After the three-week gap for the annual shutdown of most manufacturers, the first Reserve Bank of Zimbabwe auction for this year saw a record demand and allocation of US$35,843 million, and the average exchange rate moving just 0,3 percent to $82,09 to US$1.
With the bulk of foreign currency from the auction allocated to the productive sectors, indications are that these businesses in farming, mining and manufacturing, all permitted in a level four lockdown, have been little affected by the latest lockdown, tightening in the second wave of Covid-19 infections.
The Zimbabwe dollar opened the new year steady, shifting by a marginal 0,3043 percent to $82,0914 from $81,7866 to the United States dollar after yesterday’s auction.
This well within the range of movements within the range of $83,3994 to $81,3458 since the end of August when the local currency achieved a high level of stability.
Total allocations this week rose to US$35,843 million from US$29,58 million for the December 21 auction.
Of that total, the bigger corporations accounted for the bulk of allocations at US$33,024 million, and the SMEs segment accounted for US$2,81 million.
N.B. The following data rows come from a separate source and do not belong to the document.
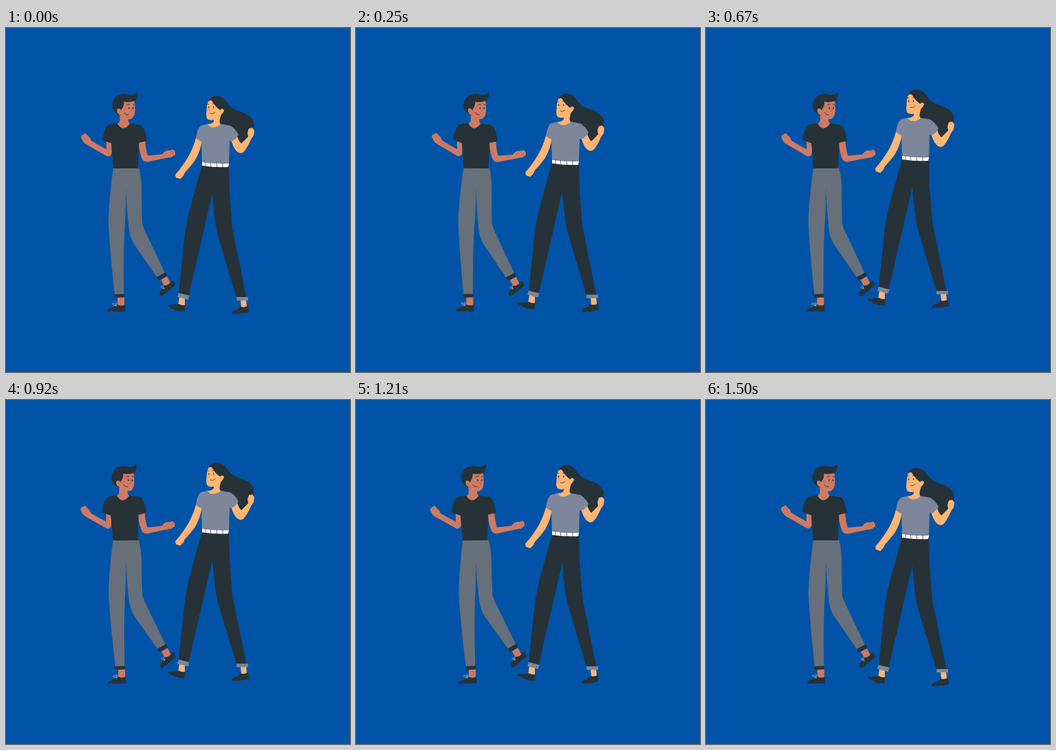
Write an HTML page with a canvas that moves like this. It is 500x500 px and loops after 1.54 s.

```html
<!DOCTYPE html>
<html lang="en">
<head>
<meta charset="utf-8">
<title>Dancing couple</title>
<style>
  html, body { margin: 0; width: 100%; height: 100%; overflow: hidden; background: #0053a6; }
  canvas { display: block; width: 100vw; height: 100vh; }
</style>
</head>
<body>
<canvas id="stage"></canvas>
<script>
const SIZE = 500;
const LOOP = 1540;
const CYCLE = 1500;
const STEP = CYCLE / 36;

const BLUE = '#0053a6';
const DARK = '#263238';
const GREY = '#676f7a';
const SLATE = '#7d869b';
const WHITE = '#ffffff';
const TAN = '#ce7a63';
const PEACH = '#ffb573';
const BLUSH = '#b3594a';
const LACE = '#8494a8';

const fill = (color, d) => ({ color, path: new Path2D(d) });
const line = (color, width, d) => ({ color, width, path: new Path2D(d) });

const man = [
  // arms
  fill(TAN, 'M146 163L153 165C154 174 154 181 153 184Q151 188 146 186L119 170.5Q114 168 112 165L109 159Q109 156 111 155.5L116 153L118 156L122 159.5L124 164L146 176.5Z'),
  fill(TAN, 'M193 164L202 163C203 172 204 180 206 185.5L227 183.5L230 180Q234 177 238 178L243 176.5L246 180L246 184L241 187.5L230 189.5L206 194.5Q199 195 197 188Q193 178 193 164Z'),
  line(BLUSH, .6, 'M238 180L241 183M241 178.5L243.5 181.5M112 157L114 160'),
  // feet
  fill(TAN, 'M162 391L172 391L172 404L162 404Z'),
  fill(TAN, 'M225 366L234 361L239 371L231 376Z'),
  fill(DARK, 'M147 412Q147 408 152 407Q158 405 162 402Q167 405 173 402L173 412Z'),
  fill(DARK, 'M225 389.5Q222 387 224 383Q228 379 229 374Q237 375 240 368L243 367L246 372Q246 375 242 377L231 386.5Q227 390 225 389.5Z'),
  line(LACE, 1, 'M160 404Q153 402 155 400Q157 399 160 404Q158 399 160 399Q162 400 160 404M230 379Q224 378 226 376Q228 375 230 379Q227 373 230 373.5'),
  // trousers
  fill(GREY, 'M156 203L193 203Q198 218 197 245L198 284Q199 289 202 295L231 356L220 363L186 314Q179 303 178 286Q175 258 174 231Q174.5 262 172.5 290Q170.5 330 171.5 388L158 388Q151 325 149 284Q149 253 156 203Z'),
  fill(DARK, 'M157 387L172 386.5L172 391.5L158 392Z'),
  fill(DARK, 'M219 362L232 355L234 360L222 367Z'),
  // shirt, neck
  fill(DARK, 'M163 138.5L179 138.5L195 141Q202 144 205 164L193 167L192 204L156 204L153 167.5Q146 166 140 162Q143 146 148 141Q154 139 163 138.5Z'),
  fill(TAN, 'M165 121L165.5 134Q165 138 162 139Q170 152.5 180 139Q177 138 177.5 130Z'),
  // head
  fill(TAN, 'M168 105L186 104Q188 112 187.5 120Q187 129 182 132Q175 134 168 129L162 124Z'),
  fill(DARK, 'M167 127Q159 125 156 119Q153 112 156 106Q159 98 167 96.5Q173 95 179 97Q187 98 190.5 93Q193 99 188.5 104Q190 106 187 106Q178 109 171.5 107Q172 114 168 118Z'),
  fill(TAN, 'M168 120Q164 115 161.5 118Q160 123 165 126L170 127Z'),
  fill(DARK, 'M178.8 115.3a.9 1.3 0 1 0 .1 0ZM184.6 115.3a.9 1.3 0 1 0 .1 0Z'),
  line(DARK, .9, 'M176 112Q178 110 180 111M184 111Q185 110 187 112M172 123Q174 127 178 126'),
  line(BLUSH, .8, 'M182 116Q185 121 181 121')
];

const woman = [
  // hair behind
  fill(DARK, 'M305 99C314 98.5 318 103 322 109Q327 117 339 121Q356 126 360 136Q361 142 359 150Q356 160 346 166Q341 170 337 162L326 145L309 141L308 112Z'),
  // left arm
  fill(PEACH, 'M276.5 158L285 162Q283 178 275 192Q267 203 260 210L258 214.5L253.5 219.5L247 217.5L246 213L252 206C266 188 272 175 276.5 158Z'),
  // feet
  fill(PEACH, 'M252 391L260 393L260 404L250 404Z'),
  fill(PEACH, 'M341 395L349 395L350 405L342 407Z'),
  fill(DARK, 'M235 404.5Q234.5 402 239 402Q246 403 251 401Q256 404 261 402.5L259.5 412L250 411.5Q241 408 235 404.5Z'),
  fill(DARK, 'M328 415.5Q328 411 335 410L341 405Q347 407 351.5 403.5L353 413Q342 416.5 328 415.5Z'),
  // trousers
  fill(DARK, 'M285 199L324 201L325 240L329 291L349.5 392L335 392L308 302Q303 283 300 240L265.5 389L251 386L260 299Q263 278 270 253Z'),
  fill(SLATE, 'M251 385L266.5 389L264.5 395L249 391Z'),
  fill(SLATE, 'M335 391L352 391L352 396L335 396Z'),
  // right arm
  fill(PEACH, 'M327 161L336 157Q338 164 342 168L352 158L351 152L353 146L358 145L361 149L360 156L356 162Q351 174 345 180.5Q340 184 335 179Q329 172 327 161Z'),
  // shirt, belt
  fill(SLATE, 'M293 139.5L312 139.5L326 142Q333 146 338 155Q335 161 328 165L325 164L324 198L285 196L284 165Q280 163.5 276 160Q278 146 283 142Z'),
  fill(WHITE, 'M285 195Q305 198 324 197L323 202Q303 203 285 200Z'),
  line(DARK, .7, 'M290 195L290 201M297 196L298 202M306 197L307 203M315 197L315 203'),
  // neck and head
  fill(PEACH, 'M302.5 127L302 136Q300 139 293 140Q300 149 312 140Q310 138 310.5 134L314 120Z'),
  fill(PEACH, 'M295 104Q291.5 111 291.5 121Q290 131 294 133Q304 136 311 128.5L317 120L308 105Z'),
  fill(DARK, 'M293 107.5Q297 99 306 98.5Q317 100 320 113L314 121Q305 116 299 105.5Q296 104.5 293 107.5Z'),
  fill(PEACH, 'M310 122Q312 116 316 118Q318.5 122 311 127Z'),
  fill(DARK, 'M294.4 114a.8 1.2 0 1 0 .1 0ZM301.6 114a.8 1.2 0 1 0 .1 0Z'),
  line(DARK, .8, 'M292 111Q294 109 295 111M300 110Q302 109 304 111M297 124Q301 126 304 122'),
  line('#e78b45', .8, 'M297 115Q293 121 297 121')
];

const canvas = document.getElementById('stage');
const ctx = canvas.getContext('2d');

function drawShapes(shapes) {
  for (const { color, width, path } of shapes) {
    if (width) {
      ctx.strokeStyle = color;
      ctx.lineWidth = width;
      ctx.stroke(path);
    } else {
      ctx.fillStyle = color;
      ctx.fill(path);
    }
  }
}

// Linear wave 0, 1, 0, -1, 0 over one cycle.
function sway(p) {
  if (p < .25) return p * 4;
  return p < .75 ? 2 - p * 4 : p * 4 - 4;
}

function drawMan(p) {
  ctx.save();
  ctx.translate(177.5, 252.5);
  ctx.rotate(sway(p) * Math.PI / 180);
  ctx.translate(-177.5, -252.5);
  drawShapes(man);
  ctx.restore();
}

function drawWoman(p) {
  ctx.save();
  ctx.translate(0, -10 * (1 - Math.abs(1 - 2 * p)));
  drawShapes(woman);
  ctx.restore();
}

function resize() {
  const ratio = window.devicePixelRatio || 1;
  canvas.width = Math.round(innerWidth * ratio);
  canvas.height = Math.round(innerHeight * ratio);
}

function render(now) {
  const step = Math.floor((now % LOOP + 3) / STEP);
  const phase = Math.min(1, step * STEP / CYCLE);
  ctx.setTransform(canvas.width / SIZE, 0, 0, canvas.height / SIZE, 0, 0);
  ctx.fillStyle = BLUE;
  ctx.fillRect(0, 0, SIZE, SIZE);
  ctx.lineCap = 'round';
  drawMan(phase);
  drawWoman(phase);
}

const start = performance.now();
function tick() {
  render(performance.now() - start);
  requestAnimationFrame(tick);
}

addEventListener('resize', resize);
resize();
tick();
</script>
</body>
</html>
```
The Reserve Bank has already taken steps to ensure growing flows of foreign currency for the auctions by decreasing the percentage exporters are allowed to retain, although in return, allowing them to keep these retained earnings indefinitely to build reserves.